4. A press for twisting propellers including dies between which the propeller is laid, each die comprising a plurality of separately adjustable die-pieces, means for holding each die-piece in its adjusted position, a center spindle for holding the propeller in place between said dies, relatively movable end clamps likewise engageable with said propeller to hold it. in place between said dies, and means for bringing said dies together with the propeller held therebetween.

The method of twisting metal aeronautical propellers which consists in progressively bringing to bear on the opposite faces of the propeller blank at dilterent star tions throughout its length a plurality of individually termed die-pieces each haying an engaging surface set at an angle cal culated to produce in a. finished product that particular twist deemed correct for that particular station at which said die-piece bears.

(1. A press for twisting propellers comprising dies between which the propeller is laid, each die including a. plurality of transversely extending die pieces adapted to he indiridually adjusted to present toward the propellcr a working face. the angularit of which may be varied by such adjustment, means for holding said propeller in place between said dies and means for bringing said dies together.

7. A. press for twisting propellers comprising dies between which the propeller is laid, each die including a plurality of transversely extending die pieces individualtv rotatable about an axis extending longitudinally of said die to \"ary the angle of the working 'l'ace thereof. means for holding said propeller in place between said dies and means for bringing said dies together.

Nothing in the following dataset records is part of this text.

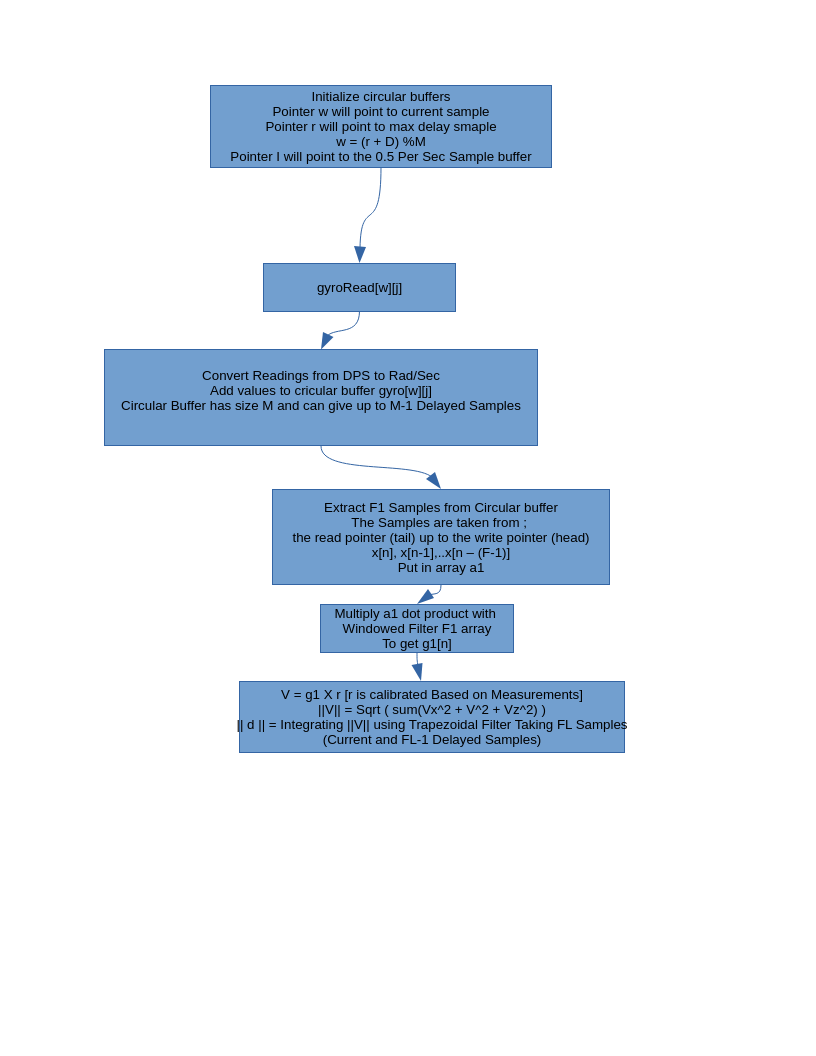
<!DOCTYPE html>
<html lang="en">
<head>
<meta charset="utf-8">
<title>Gyro sample processing flowchart</title>
<style>
:root {
  --paper: #ffffff;
  --node-fill: #729fcf;
  --node-line: #3465a4;
  --ink: #000000;
}
* { box-sizing: border-box; }
html, body { margin: 0; padding: 0; }
body { width: 816px; height: 1056px; overflow: hidden; background: var(--paper); }
.flowchart {
  position: relative;
  width: 816px;
  height: 1056px;
  overflow: hidden;
  font: 13.33px/15px "Liberation Sans", Arial, sans-serif;
  color: var(--ink);
}
.connectors { position: absolute; left: 0; top: 0; }
.connectors path { fill: none; stroke: var(--node-line); stroke-width: 1; }
.connectors polygon { fill: var(--node-line); }
.node {
  position: absolute;
  display: flex;
  flex-direction: column;
  align-items: center;
  justify-content: center;
  background: var(--node-fill);
  border: 1px solid var(--node-line);
  white-space: nowrap;
}
.initialize { left: 210px; top: 85px; width: 342px; height: 83px; }
.read { left: 263px; top: 263px; width: 193px; height: 49px; }
.convert { left: 104px; top: 349px; width: 434px; height: 97px; padding-bottom: 15px; }
.extract { left: 272px; top: 489px; width: 338px; height: 96px; }
.multiply { left: 320px; top: 604px; width: 194px; height: 49px; }
.integrate { left: 239px; top: 681px; width: 386px; height: 72px; }
</style>
</head>
<body>
<main class="flowchart">
  <section class="node initialize">
    <span>Initialize circular buffers</span>
    <span>Pointer w will point to current sample</span>
    <span>Pointer r will point to max delay smaple</span>
    <span>w = (r + D) %M</span>
    <span>Pointer I will point to the 0.5 Per Sec Sample buffer</span>
  </section>
  <section class="node read">
    <span>gyroRead[w][j]</span>
  </section>
  <section class="node convert">
    <span>Convert Readings from DPS to Rad/Sec</span>
    <span>Add values to cricular buffer gyro[w][j]</span>
    <span>Circular Buffer has size M and can give up to M-1 Delayed Samples</span>
  </section>
  <section class="node extract">
    <span>Extract F1 Samples from Circular buffer</span>
    <span>The Samples are taken from ;&nbsp;</span>
    <span>the read pointer (tail) up to the write pointer (head)</span>
    <span>x[n], x[n-1],..x[n – (F-1)]</span>
    <span>Put in array a1</span>
  </section>
  <section class="node multiply">
    <span>Multiply a1 dot product with&nbsp;</span>
    <span>Windowed Filter F1 array</span>
    <span>To get g1[n]</span>
  </section>
  <section class="node integrate">
    <span>V = g1 X r [r is calibrated Based on Measurements]</span>
    <span>||V|| = Sqrt ( sum(Vx^2 + V^2 + Vz^2) )</span>
    <span>|| d || = Integrating ||V|| using Trapezoidal Filter Taking FL Samples</span>
    <span>(Current and FL-1 Delayed Samples)</span>
  </section>
  <svg class="connectors" width="816" height="1056" viewBox="0 0 816 1056" aria-hidden="true">
    <path d="M381 167C381 239 361 194 360 248"/>
    <polygon points="354,246 366,247 359.5,263"/>
    <path d="M359.5 311C359.5 336 336 327 327 336"/>
    <polygon points="323,332 333.5,337 321,349.5"/>
    <path d="M321 446C321 475 411 461 432 477"/>
    <polygon points="426,479 435,472 441,489"/>
    <path d="M441 585C441 596 434 593 429 595"/>
    <polygon points="428,589 434,598 417,604"/>
    <path d="M417 652C417 660 417 660 418 666"/>
    <polygon points="411.5,665 422.5,663 421,681"/>
  </svg>
</main>
</body>
</html>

8. A press for twisting propellers comprising dies between which the propeller is laid. each die including a plurality of freely removable transversely extending die pieces adapted to separately engage, each within a recess -formed within said (lie, means for holding said propeller in place between said dies and means for bringing said dies together.

9. A press for twisting propellers comprising dies between which the propeller is. laid. clamps for said propeller rotatable during th twisting thereof. and means for bringing said dies together with the propeller held in place by said clamps.

Tn testimony whereof we hereunto aflix our signatures.

CHARLES E. I*I. \'II-TORN. SYLVANUS A. REED.

Referenced by
Citing PatentFiling datePublication dateApplicantTitle
US2433226 *Jun 5, 1945Dec 23, 1947Leblanc Rolland AForming or bending die assembly for presses
US2828777 *Oct 14, 1954Apr 1, 1958Western Electric CoWire forming fixture
US6089061 *May 12, 1999Jul 18, 2000Northrop Grumman CorporationModularized reconfigurable heated forming tool
US6185978 *Mar 4, 1997Feb 13, 2001Accra Teknik AbMethod for manufacturing of curved and quenched profiled elements and a die tool for carrying out the method
US6928850 *Apr 19, 2004Aug 16, 2005Texas Instruments IncorporatedMethod and tooling for z-axis offset of lead frames
US20040194529 *Apr 19, 2004Oct 7, 2004Pelletier William J.Method and tooling for z-axis offset of lead frames
US20060042347 *Dec 15, 2003Mar 2, 2006Bae Systems PlcAircraft component manufacturing tool and method
EP0328476A2 *Feb 9, 1989Aug 16, 1989United Technologies CorporationMethod for fabricating integrally bladed rotors
Classifications
U.S. Classification72/305, 72/311, 72/413
International ClassificationB21D53/78, B21D53/00
Cooperative ClassificationB21D53/78
European ClassificationB21D53/78